DATA:
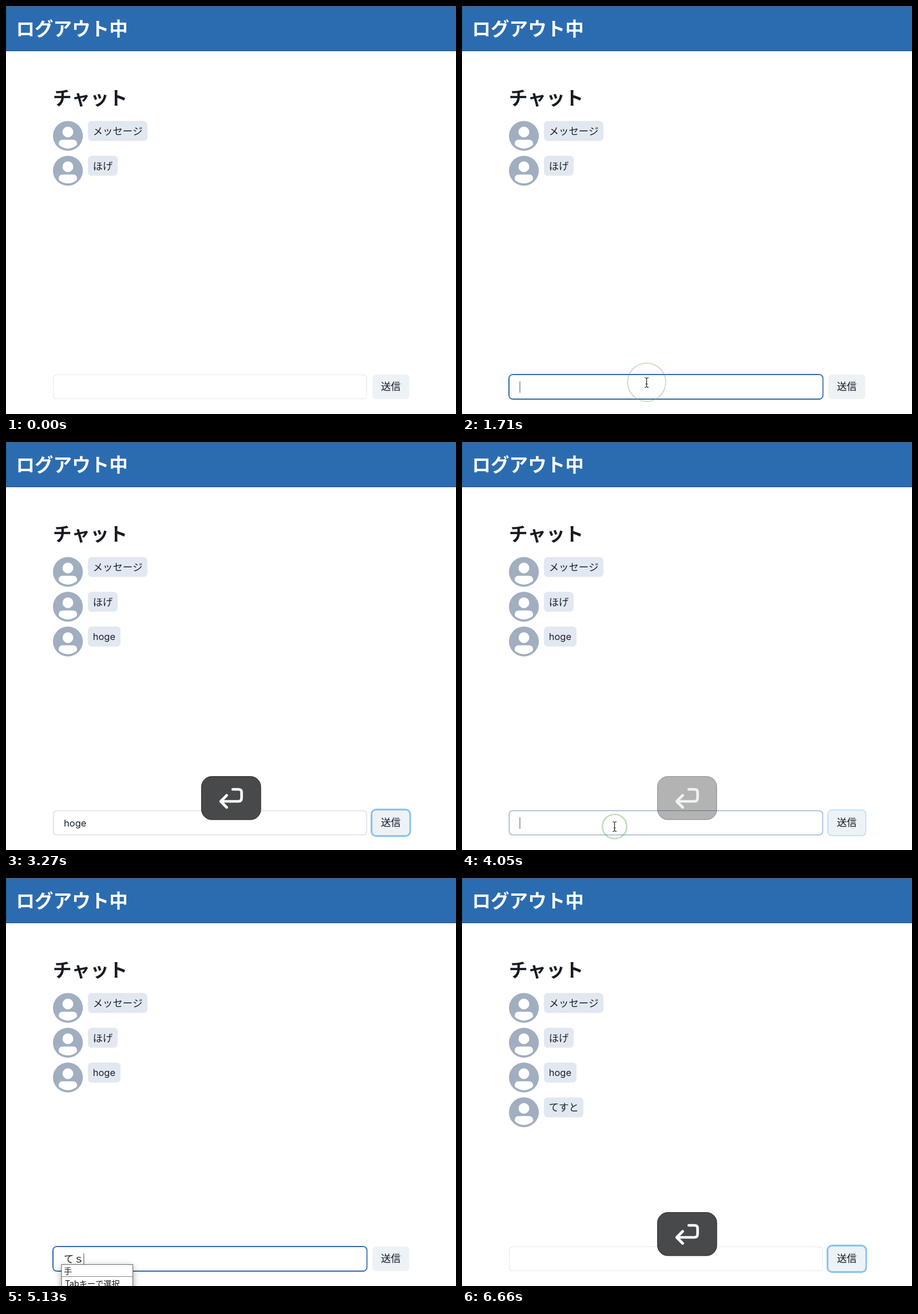
Animation, 786 px wide and 713 px high, one loop 6780 ms. Source, as an HTML page with a canvas:

```html
<!DOCTYPE html>
<html lang="ja">
<head>
<meta charset="utf-8">
<title>チャット</title>
<style>
html, body { margin: 0; width: 100%; height: 100%; overflow: hidden; background: #fff; }
canvas { display: block; }
</style>
</head>
<body>
<canvas id="stage" width="786" height="713"></canvas>
<script>
const ctx = document.getElementById('stage').getContext('2d');
const LOOP = 6780;
const JP = '"Noto Sans CJK JP", "Noto Sans CJK", sans-serif';
const LATIN = 'Inter, ' + JP;
const EM = 17.4;

const rows = [
  { text: 'メッセージ', w: 104, at: 0 },
  { text: 'ほげ', w: 52, at: 0 },
  { text: 'hoge', w: 57, at: 3210, latin: true },
  { text: 'てすと', w: 69, at: 6540 }
];

const typing = [
  [0, ''], [2460, 'h'], [2580, 'ho'], [2700, 'hog'], [2820, 'hoge'], [3360, ''],
  [4290, 'ｔ'], [4440, 'て'], [5070, 'てｓ'], [5400, 'てす'], [5610, 'てすｔ'],
  [5760, 'てすと'], [6630, '']
];

// Focus spans: [start, end]
const inputFocus = [[1470, 2970], [3960, 6270]];
const buttonFocus = [[2970, 3960], [6270, LOOP + 500]];
const hoverSpans = [[1230, 4290]];
const clicks = [[1470, 322.5, 657.5], [3960, 266.5, 672]];
const keyShows = [[3180, 3870], [6090, LOOP]];
const popup = { from: 4440, to: 6090 };

// Pointer keys: [time, x, y]; it hides while typing
const approach = [[540, 362, 722], [900, 324, 636], [1110, 322, 642], [1320, 322.5, 658], [2460, 322.5, 658]];
const comeback = [[3690, 322.5, 658], [3930, 266.5, 672], [4290, 266.5, 672]];

const clamp = v => Math.max(0, Math.min(1, v));
const lerp = (a, b, k) => a + (b - a) * k;
const ease = k => k * k * (3 - 2 * k);
const mix = (a, b, k) => a.map((v, i) => lerp(v, b[i], k));
const rgb = (c, a = 1) => `rgba(${c.map(Math.round)},${a})`;

// Strength of a 200 ms transition in and out of the given spans
function fade(spans, t) {
  return spans.reduce((m, [a, b]) =>
    Math.max(m, t < a ? 0 : t < b ? ease(clamp((t - a) / 200)) : 1 - ease(clamp((t - b) / 200))), 0);
}

function box(x, y, w, h, r, fill, stroke, lw = 1) {
  ctx.beginPath();
  ctx.roundRect(x, y, w, h, r);
  if (fill) { ctx.fillStyle = fill; ctx.fill(); }
  if (stroke) { ctx.strokeStyle = stroke; ctx.lineWidth = lw; ctx.stroke(); }
}

function label(text, x, y, size, weight, color, family = JP) {
  ctx.font = `${weight} ${size}px ${family}`;
  ctx.fillStyle = color;
  ctx.fillText(text, x, y);
  return ctx.measureText(text).width;
}

function header() {
  ctx.fillStyle = '#2b6cb0';
  ctx.fillRect(0, 0, 786, 79);
  ctx.fillStyle = 'rgba(20,60,110,.45)';
  ctx.fillRect(0, 78, 786, 1);
  ctx.fillRect(0, 0, 1, 79);
  ctx.fillStyle = '#575f6b';
  ctx.fillRect(0, 0, 786, 1);
  label('ログアウト中', 17.4, 52, 32.6, 700, '#fff');
  label('チャット', 82, 173, 32.6, 700, '#171b22');
}

const person = new Path2D('M103 102C93 112 79 118 64 118S35 112 25 102V95C25 87 32 80 41 80H87C96 80 103 87 103 95Z');
person.arc(64, 47, 23, 0, Math.PI * 2);

function message(row, i) {
  const y = 201 + i * 60.8;
  ctx.fillStyle = '#a0aec0';
  ctx.beginPath();
  ctx.arc(108.1, y + 26, 26.1, 0, Math.PI * 2);
  ctx.fill();
  ctx.save();
  ctx.translate(82, y);
  ctx.scale(.408, .408);
  ctx.fillStyle = '#fff';
  ctx.fill(person);
  ctx.restore();
  box(143, y, row.w, 34.8, 6.5, '#e2e8f0');
  if (row.latin) label(row.text, 151.7, y + 23.6, 16.5, 400, '#1a202c', LATIN);
  else label(row.text, 151.7, y + 23.8, EM, 300, '#1a202c');
}

function caretOn(t) {
  if (t >= 1470 && t < 2010 || t >= 2460 && t < 2970) return true;
  return t >= 3960 && t < 6270;
}

function field(t) {
  const k = fade(inputFocus, t);
  const base = mix([228, 232, 238], [203, 211, 224], fade(hoverSpans, t));
  const blue = [49, 104, 174];
  if (k > 0) box(82 - k / 2, 644 - k / 2, 548.5 + k, 43 + k, 7, null, rgb(blue, k), k);
  box(82.5, 644.5, 547.5, 42, 6, '#fff', rgb(mix(base, blue, k)), 1.1);

  let text = '';
  for (const [at, s] of typing) if (t >= at) text = s;
  const w = /[a-z]/.test(text)
    ? label(text, 101, 672, 16.5, 400, '#1a202c', LATIN)
    : label(text, 101, 672, EM, 300, '#1a202c');
  if (caretOn(t)) {
    ctx.fillStyle = '#777';
    ctx.fillRect(100.5 + w, 656, 1.3, 20);
  }
}

function button(t) {
  const k = fade(buttonFocus, t);
  if (k > 0) {
    const s = 3.2 * k;
    box(640 - s, 644 - s, 64.3 + 2 * s, 43 + 2 * s, 6.5 + s, rgb([66, 153, 225], .6 * k));
    box(640, 644, 64.3, 43, 6.5, '#fff');
  }
  box(640, 644, 64.3, 43, 6.5, '#edf2f7');
  label('送信', 654.7, 671.4, EM, 500, '#111722');
}

function candidates(t) {
  if (t < popup.from || t >= popup.to) return;
  ctx.save();
  ctx.shadowColor = 'rgba(0,0,0,.35)';
  ctx.shadowBlur = 12;
  ctx.shadowOffsetY = 4;
  ctx.fillStyle = '#fff';
  ctx.fillRect(97, 675, 125, 50);
  ctx.restore();
  ctx.strokeStyle = '#777';
  ctx.lineWidth = 1.2;
  ctx.strokeRect(97, 675.5, 124.5, 50);
  ctx.fillStyle = '#888';
  ctx.fillRect(97, 696, 124.5, 1);
  label(t < 5400 ? '手' : 'テスト', 101, 692, 14.2, 300, '#222');
  const w = label('Tab', 103, 713.5, 14.2, 400, '#111', LATIN);
  label('キーで選択', 103 + w, 713.5, 14.2, 400, '#111');
}

function returnKey(t) {
  const shown = keyShows.find(([a, b]) => t >= a && t < b + 310);
  if (!shown) return;
  ctx.save();
  ctx.globalAlpha = 1 - clamp((t - shown[1]) / 310);
  box(341.5, 584.5, 103.5, 75.5, 18, '#48494b', '#222', 1);
  ctx.restore();
  ctx.save();
  ctx.globalAlpha = Math.min(1, 2 * (1 - clamp((t - shown[1]) / 310)));
  ctx.strokeStyle = '#fff';
  ctx.lineWidth = 4.6;
  ctx.lineCap = ctx.lineJoin = 'round';
  ctx.stroke(new Path2D('M396 607H406Q411.5 607 411.5 612V622Q411.5 628 406 628H375M385.5 617.5L375 628L385.5 638.5'));
  ctx.restore();
}

function clickRing(t) {
  for (const [at, x, y] of clicks) {
    const age = t - at;
    if (age < 0 || age > 400) continue;
    ctx.strokeStyle = rgb([106, 176, 84], .42 * clamp((400 - age) / 160));
    ctx.lineWidth = Math.max(.8, 3.2 - age * .006);
    ctx.beginPath();
    ctx.arc(x, y, 14 + age * .08, 0, Math.PI * 2);
    ctx.stroke();
  }
}

function along(keys, t) {
  if (t < keys[0][0] || t >= keys[keys.length - 1][0]) return null;
  const i = keys.findIndex(k => t < k[0]);
  const [a, b] = [keys[i - 1], keys[i]];
  const k = ease((t - a[0]) / (b[0] - a[0]));
  return [lerp(a[1], b[1], k), lerp(a[2], b[2], k)];
}

const arrow = new Path2D('M0 0V14.2L3.3 11.2L5.8 17L8.4 15.9L5.9 10.2H10.3Z');
const beam = new Path2D('M-3.5 -8.5Q0 -8.5 0 -6Q0 -8.5 3.5 -8.5M0 -6V6M-3.5 8.5Q0 8.5 0 6Q0 8.5 3.5 8.5M-1.8 2.5H1.8');

function pointer(t) {
  const p = along(approach, t) || along(comeback, t);
  if (!p) return;
  ctx.save();
  ctx.translate(p[0], p[1]);
  ctx.lineJoin = 'round';
  if (p[1] > 644 && p[1] < 687) {
    ctx.strokeStyle = '#fff';
    ctx.lineWidth = 3;
    ctx.stroke(beam);
    ctx.strokeStyle = '#222';
    ctx.lineWidth = 1.2;
    ctx.stroke(beam);
  } else {
    ctx.shadowColor = 'rgba(0,0,0,.35)';
    ctx.shadowBlur = 3;
    ctx.shadowOffsetY = 1;
    ctx.strokeStyle = '#fff';
    ctx.lineWidth = 2;
    ctx.stroke(arrow);
    ctx.shadowColor = 'transparent';
    ctx.fillStyle = '#000';
    ctx.fill(arrow);
  }
  ctx.restore();
}

function draw(t) {
  ctx.fillStyle = '#fff';
  ctx.fillRect(0, 0, 786, 713);
  header();
  rows.forEach((row, i) => { if (t >= row.at) message(row, i); });
  field(t);
  button(t);
  candidates(t);
  returnKey(t);
  clickRing(t);
  pointer(t);
}

const start = performance.now();
function tick() {
  draw((performance.now() - start) % LOOP);
  requestAnimationFrame(tick);
}
tick();
</script>
</body>
</html>
```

TASK DETAILS: Using the entries above, work out how many lines contain the string "clamp". Respond with that number alone.

SOLUTION FOR THIS PROBLEM: 5